=== Section Start ===
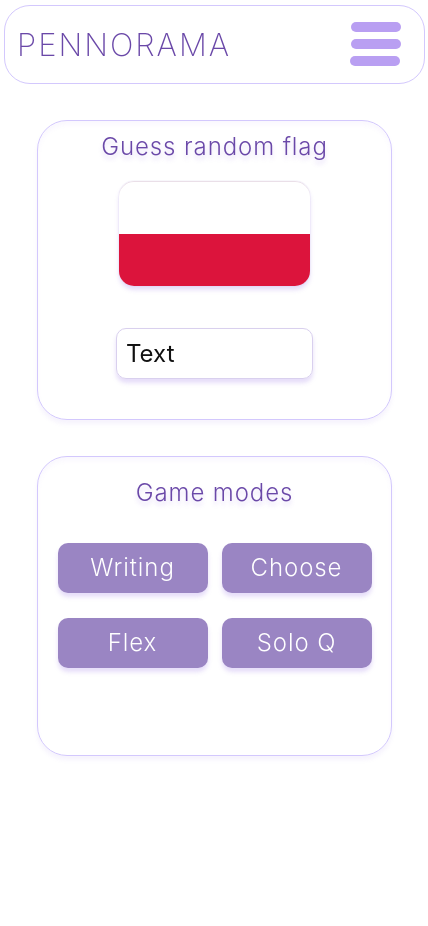
<!DOCTYPE html>
<html lang="en">
<head>
<meta charset="utf-8">
<title>Pennorama</title>
<style>
:root {
  --paper: #ffffff;
  --outline: #d3c8fd;
  --violet: #6a48a8;
  --lilac: #b99ff2;
  --button: #9a85c3;
  --flag-red: #dc143c;
  --glow: rgba(154, 120, 230, .25);
}
* { box-sizing: border-box; margin: 0; padding: 0; }
body {
  width: 428px;
  height: 926px;
  overflow: hidden;
  background: var(--paper);
  font-family: Inter, "Open Sans", sans-serif;
  font-size: 24px;
  font-weight: 300;
  letter-spacing: .9px;
}
.screen {
  width: 428px;
  height: 926px;
  padding: 5px 3px 0 4px;
  display: flex;
  flex-direction: column;
}
a { color: inherit; text-decoration: none; }
.topbar {
  height: 79px;
  padding: 0 23px 0 12px;
  display: flex;
  align-items: center;
  justify-content: space-between;
  border: 1px solid var(--outline);
  border-radius: 26px;
}
.brand {
  font-size: 31px;
  font-weight: 200;
  line-height: 40px;
  letter-spacing: 2px;
  color: var(--violet);
}
.menu {
  display: flex;
  flex-direction: column;
  gap: 7px;
  margin-bottom: 1px;
}
.menu span {
  width: 50px;
  height: 10px;
  border-radius: 5px;
  background: var(--lilac);
}
.menu span:last-child { margin-left: -1px; }
.cards {
  margin: 36px 33px 0;
  display: flex;
  flex-direction: column;
  gap: 36px;
}
.card {
  width: 355px;
  height: 300px;
  border: 1px solid var(--outline);
  border-radius: 30px;
  box-shadow: 0 4px 4px rgba(154, 120, 230, .09), inset 0 4px 4px rgba(154, 120, 230, .05);
  display: flex;
  flex-direction: column;
  align-items: center;
}
.card h2 {
  font-size: 24px;
  font-weight: 300;
  line-height: 30px;
  color: var(--violet);
  text-shadow: 0 4px 4px var(--glow);
}
.guess { padding-top: 11px; }
.modes { padding-top: 21px; }
.flag {
  width: 191px;
  height: 105px;
  margin-top: 19px;
  border-radius: 15px;
  overflow: hidden;
  box-shadow: 0 4px 4px var(--glow), 0 0 1px rgba(120, 90, 190, .4);
  display: flex;
  flex-direction: column;
}
.flag span { flex: 1; }
.stripe-white { background: var(--paper); border-radius: 15px 15px 0 0; box-shadow: inset 0 1px 0 #eadfe8; }
.stripe-red { background: var(--flag-red); }
.answer {
  width: 197px;
  height: 51px;
  margin-top: 42px;
  padding-left: 9px;
  border: 1px solid #d9d0ee;
  border-radius: 10px;
  box-shadow: 0 4px 4px var(--glow);
  line-height: 49px;
  font-weight: 400;
  letter-spacing: 0;
  color: #111;
}
.mode-grid {
  margin-top: 35px;
  display: grid;
  grid-template-columns: 150px 150px;
  grid-auto-rows: 50px;
  gap: 25px 14px;
}
.mode-grid a {
  border-radius: 10px;
  background: var(--button);
  box-shadow: 0 4px 4px var(--glow);
  color: var(--paper);
  line-height: 50px;
  text-align: center;
}
</style>
</head>
<body>
<div class="screen">
  <header class="topbar">
    <a class="brand" href="#">PENNORAMA</a>
    <a class="menu" href="#" aria-label="Menu"><span></span><span></span><span></span></a>
  </header>
  <main class="cards">
    <section class="card guess">
      <h2>Guess random flag</h2>
      <div class="flag" role="img" aria-label="Flag with a white stripe over a red stripe">
        <span class="stripe-white"></span>
        <span class="stripe-red"></span>
      </div>
      <div class="answer">Text</div>
    </section>
    <section class="card modes">
      <h2>Game modes</h2>
      <nav class="mode-grid">
        <a href="#">Writing</a>
        <a href="#">Choose</a>
        <a href="#">Flex</a>
        <a href="#">Solo Q</a>
      </nav>
    </section>
  </main>
</div>
</body>
</html>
=== Section End ===
WORK TASK: Please restate all of the listing above word for word, with no pictures.

PROBLEM SOLUTION:
<!DOCTYPE html>
<html lang="en">
<head>
<meta charset="utf-8">
<title>Pennorama</title>
<style>
:root {
  --paper: #ffffff;
  --outline: #d3c8fd;
  --violet: #6a48a8;
  --lilac: #b99ff2;
  --button: #9a85c3;
  --flag-red: #dc143c;
  --glow: rgba(154, 120, 230, .25);
}
* { box-sizing: border-box; margin: 0; padding: 0; }
body {
  width: 428px;
  height: 926px;
  overflow: hidden;
  background: var(--paper);
  font-family: Inter, "Open Sans", sans-serif;
  font-size: 24px;
  font-weight: 300;
  letter-spacing: .9px;
}
.screen {
  width: 428px;
  height: 926px;
  padding: 5px 3px 0 4px;
  display: flex;
  flex-direction: column;
}
a { color: inherit; text-decoration: none; }
.topbar {
  height: 79px;
  padding: 0 23px 0 12px;
  display: flex;
  align-items: center;
  justify-content: space-between;
  border: 1px solid var(--outline);
  border-radius: 26px;
}
.brand {
  font-size: 31px;
  font-weight: 200;
  line-height: 40px;
  letter-spacing: 2px;
  color: var(--violet);
}
.menu {
  display: flex;
  flex-direction: column;
  gap: 7px;
  margin-bottom: 1px;
}
.menu span {
  width: 50px;
  height: 10px;
  border-radius: 5px;
  background: var(--lilac);
}
.menu span:last-child { margin-left: -1px; }
.cards {
  margin: 36px 33px 0;
  display: flex;
  flex-direction: column;
  gap: 36px;
}
.card {
  width: 355px;
  height: 300px;
  border: 1px solid var(--outline);
  border-radius: 30px;
  box-shadow: 0 4px 4px rgba(154, 120, 230, .09), inset 0 4px 4px rgba(154, 120, 230, .05);
  display: flex;
  flex-direction: column;
  align-items: center;
}
.card h2 {
  font-size: 24px;
  font-weight: 300;
  line-height: 30px;
  color: var(--violet);
  text-shadow: 0 4px 4px var(--glow);
}
.guess { padding-top: 11px; }
.modes { padding-top: 21px; }
.flag {
  width: 191px;
  height: 105px;
  margin-top: 19px;
  border-radius: 15px;
  overflow: hidden;
  box-shadow: 0 4px 4px var(--glow), 0 0 1px rgba(120, 90, 190, .4);
  display: flex;
  flex-direction: column;
}
.flag span { flex: 1; }
.stripe-white { background: var(--paper); border-radius: 15px 15px 0 0; box-shadow: inset 0 1px 0 #eadfe8; }
.stripe-red { background: var(--flag-red); }
.answer {
  width: 197px;
  height: 51px;
  margin-top: 42px;
  padding-left: 9px;
  border: 1px solid #d9d0ee;
  border-radius: 10px;
  box-shadow: 0 4px 4px var(--glow);
  line-height: 49px;
  font-weight: 400;
  letter-spacing: 0;
  color: #111;
}
.mode-grid {
  margin-top: 35px;
  display: grid;
  grid-template-columns: 150px 150px;
  grid-auto-rows: 50px;
  gap: 25px 14px;
}
.mode-grid a {
  border-radius: 10px;
  background: var(--button);
  box-shadow: 0 4px 4px var(--glow);
  color: var(--paper);
  line-height: 50px;
  text-align: center;
}
</style>
</head>
<body>
<div class="screen">
  <header class="topbar">
    <a class="brand" href="#">PENNORAMA</a>
    <a class="menu" href="#" aria-label="Menu"><span></span><span></span><span></span></a>
  </header>
  <main class="cards">
    <section class="card guess">
      <h2>Guess random flag</h2>
      <div class="flag" role="img" aria-label="Flag with a white stripe over a red stripe">
        <span class="stripe-white"></span>
        <span class="stripe-red"></span>
      </div>
      <div class="answer">Text</div>
    </section>
    <section class="card modes">
      <h2>Game modes</h2>
      <nav class="mode-grid">
        <a href="#">Writing</a>
        <a href="#">Choose</a>
        <a href="#">Flex</a>
        <a href="#">Solo Q</a>
      </nav>
    </section>
  </main>
</div>
</body>
</html>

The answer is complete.